  15. ^ Adamovic, Sasa; Sarac, Marko; Veinovic, Mladen; Milosavljevic, Milan; Jevremovic, Aleksandar (2014). "An Interactive and Collaborative Approach to Teaching Cryptology". Educational Technology & Society. 17 (1): 197–205. JSTOR jeductechsoci.17.1.197.
  16. ^ "Winter School in Information Security. Overview presentation, Finse 1222, April 21-26, 2013". Forum for Research and Innovation in Security and Communications. 6 February 2013. Retrieved 26 September 2018.
  17. ^ Eckert, Claudia; Clausius, Thorsten; Esslinger, Bernd; Schneider, Jorg; Koy, Henrik. "CrypTool, 2003-08-07" (PDF). Technische Universitaet Darmstadt. Technische Universitaet Darmstadt. Retrieved 26 September 2018.[permanent dead link]
  18. ^ Kopal, Nils. "Solving Classical Ciphers with CrypTool 2" (PDF). Linköping University Electronic Press. Linköping University Electronic Press. Retrieved 26 September 2018.
  19. ^ Ronald, Kenneth. "Crypto Casino". Retrieved 14 January 2024.
  20. ^ "About CrypTool-Online (CTO)". CrypTool-Online. Retrieved 26 September 2018.
  21. ^ "The CrypTool project – The best way, to learn and apply cryptography" – Article in Hackin9 by Arkadius Litwinczuk, March 2011, page 10-14 (PDF 6.1 MB)
  22. ^ "Welcome to the MTC3 – International Cipher Contest". MysteryTwister. Retrieved 22 January 2022.
  23. ^ "Arthur Guiot - Merging CrypTool & CrypTools". arguiot.com. Archived from the original on 6 June 2020. Retrieved 17 May 2020.
  24. ^ CrypTools project (2017), An introduction to CrypTools.
  25. ^ a b Guiot, Arthur (15 May 2020). "How to explain the role of cryptography during COVID-19?". Medium. Retrieved 17 May 2020.

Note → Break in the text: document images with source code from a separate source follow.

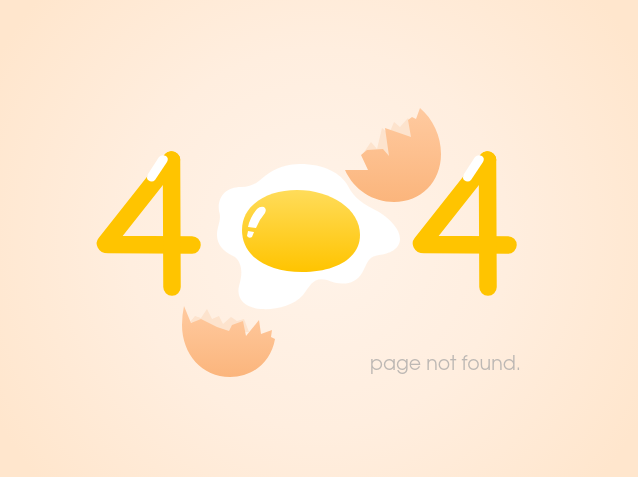
<!DOCTYPE html>
<html lang="en">
<head>
<meta charset="utf-8">
<title>404 page not found</title>
<style>
:root {
  --cream-light: #fff3e9;
  --cream-mid: #ffeedf;
  --cream-edge: #ffe6cd;
  --yolk: #ffc400;
  --yolk-light: #ffdc5a;
  --shell-light: #ffcaa0;
  --shell-dark: #fbb57c;
  --shell-inside: #fde3cd;
  --white: #fff;
  --caption: #bdb8b4;
}
* { box-sizing: border-box; }
html, body { margin: 0; overflow: hidden; }
.error-page {
  position: relative;
  width: 638px;
  height: 477px;
  overflow: hidden;
  background: radial-gradient(circle at 50% 50%, var(--cream-light) 0, var(--cream-mid) 190px, var(--cream-edge) 370px);
}
.illustration { position: absolute; inset: 0; display: block; }
.digit { fill: none; stroke: var(--yolk); stroke-width: 17.5; stroke-linecap: round; stroke-linejoin: round; }
.shine { fill: var(--white); }
.shell-inside { fill: var(--shell-inside); }
.caption { font: 400 20px "TeX Gyre Adventor", "Open Sans", sans-serif; fill: var(--caption); }
</style>
</head>
<body>
<main class="error-page">
  <svg class="illustration" width="638" height="477" viewBox="0 0 638 477" role="img" aria-label="404 with a fried egg as the zero and two broken eggshells, page not found.">
    <defs>
      <linearGradient id="yolk-fill" x1="0" y1="0" x2="0" y2="1">
        <stop offset="0" stop-color="var(--yolk-light)"/>
        <stop offset="1" stop-color="var(--yolk)"/>
      </linearGradient>
      <linearGradient id="shell-fill" x1="0" y1="0" x2="0" y2="1">
        <stop offset="0" stop-color="var(--shell-light)"/>
        <stop offset="1" stop-color="var(--shell-dark)"/>
      </linearGradient>
      <g id="four">
        <path class="digit" d="M171.5 160 L105.500 243.500 Q106 244.500 108 244.500 L192 245"/>
        <path class="digit" d="M171.500 160 L172 287"/>
        <path class="shine" d="M159 157 Q162 154 166 156 Q169 158 167 162 L155 180 Q152 183 148 180 Q146 178 148 174 Z"/>
      </g>
    </defs>

    <use href="#four"/>
    <use href="#four" x="316"/>

    <g id="fried-egg">
      <path fill="var(--white)" d="M300 164 C324 164 341 173 348 186 C354 198 363 204 379 212 C390 219 400 229 400 239 C400 249 389 254 379 255 C367 257 368 263 362 273 C355 285 341 286 327 280 C313 277 311 285 303 295 C293 306 276 310 261 309 C245 308 236 299 239 286 C243 273 242 263 235 257 C224 252 217 245 217 235 C217 226 222 220 219 211 C217 197 226 187 241 187 C253 187 258 182 265 176 C275 168 287 164 300 164 Z"/>
      <path fill="url(#yolk-fill)" d="M297 190 C331 190 360 209 360 235 C360 258 336 272 302 272 C265 272 242 255 242 230 C242 205 267 190 297 190 Z"/>
      <path class="shine" d="M257 209 Q260 206 264 207 Q267 209 265 213 Q259 220 256 228 L248 227 Q250 217 257 209 Z"/>
      <path class="shine" d="M248 231 L254 232 L252 237 Q249 239 247 236 Z"/>
    </g>

    <g id="upper-shell">
      <path class="shell-inside" d="M362 155 L371 142 L377 149 L382 128 L389 134 L394 122 L400 127 L408 118 L415 134 L387 160 Z"/>
      <path fill="url(#shell-fill)" d="M345 170 L368 170 L361 155 L367 150 L383 149 L389 156 L385 128 L411 137 L408 120 L412 117 L416 119 L420 108 C433 119 441 136 441 154 C441 182 421 202 394 202 C373 202 354 190 345 170 Z"/>
    </g>

    <g id="lower-shell">
      <path class="shell-inside" d="M190 322 L195 316 L201 318 L207 309 L212 319 L219 316 L223 324 L231 317 L237 321 L244 319 L249 332 L216 333 Z"/>
      <path fill="url(#shell-fill)" d="M184 306 L191 323 L201 319 L217 327 L229 331 L232 325 L243 321 L246 336 L259 320 L261 334 L272 330 L271 337 L275 339 C271 362 253 377 230 377 C202 377 182 354 182 325 Q182 315 184 306 Z"/>
    </g>

    <text class="caption" x="370" y="370" textLength="151" lengthAdjust="spacingAndGlyphs">page not found.</text>
  </svg>
</main>
</body>
</html>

  26. ^ "Corona Tracing - CrypTool Portal". www.cryptool.org. Retrieved 17 May 2020.

External links[edit]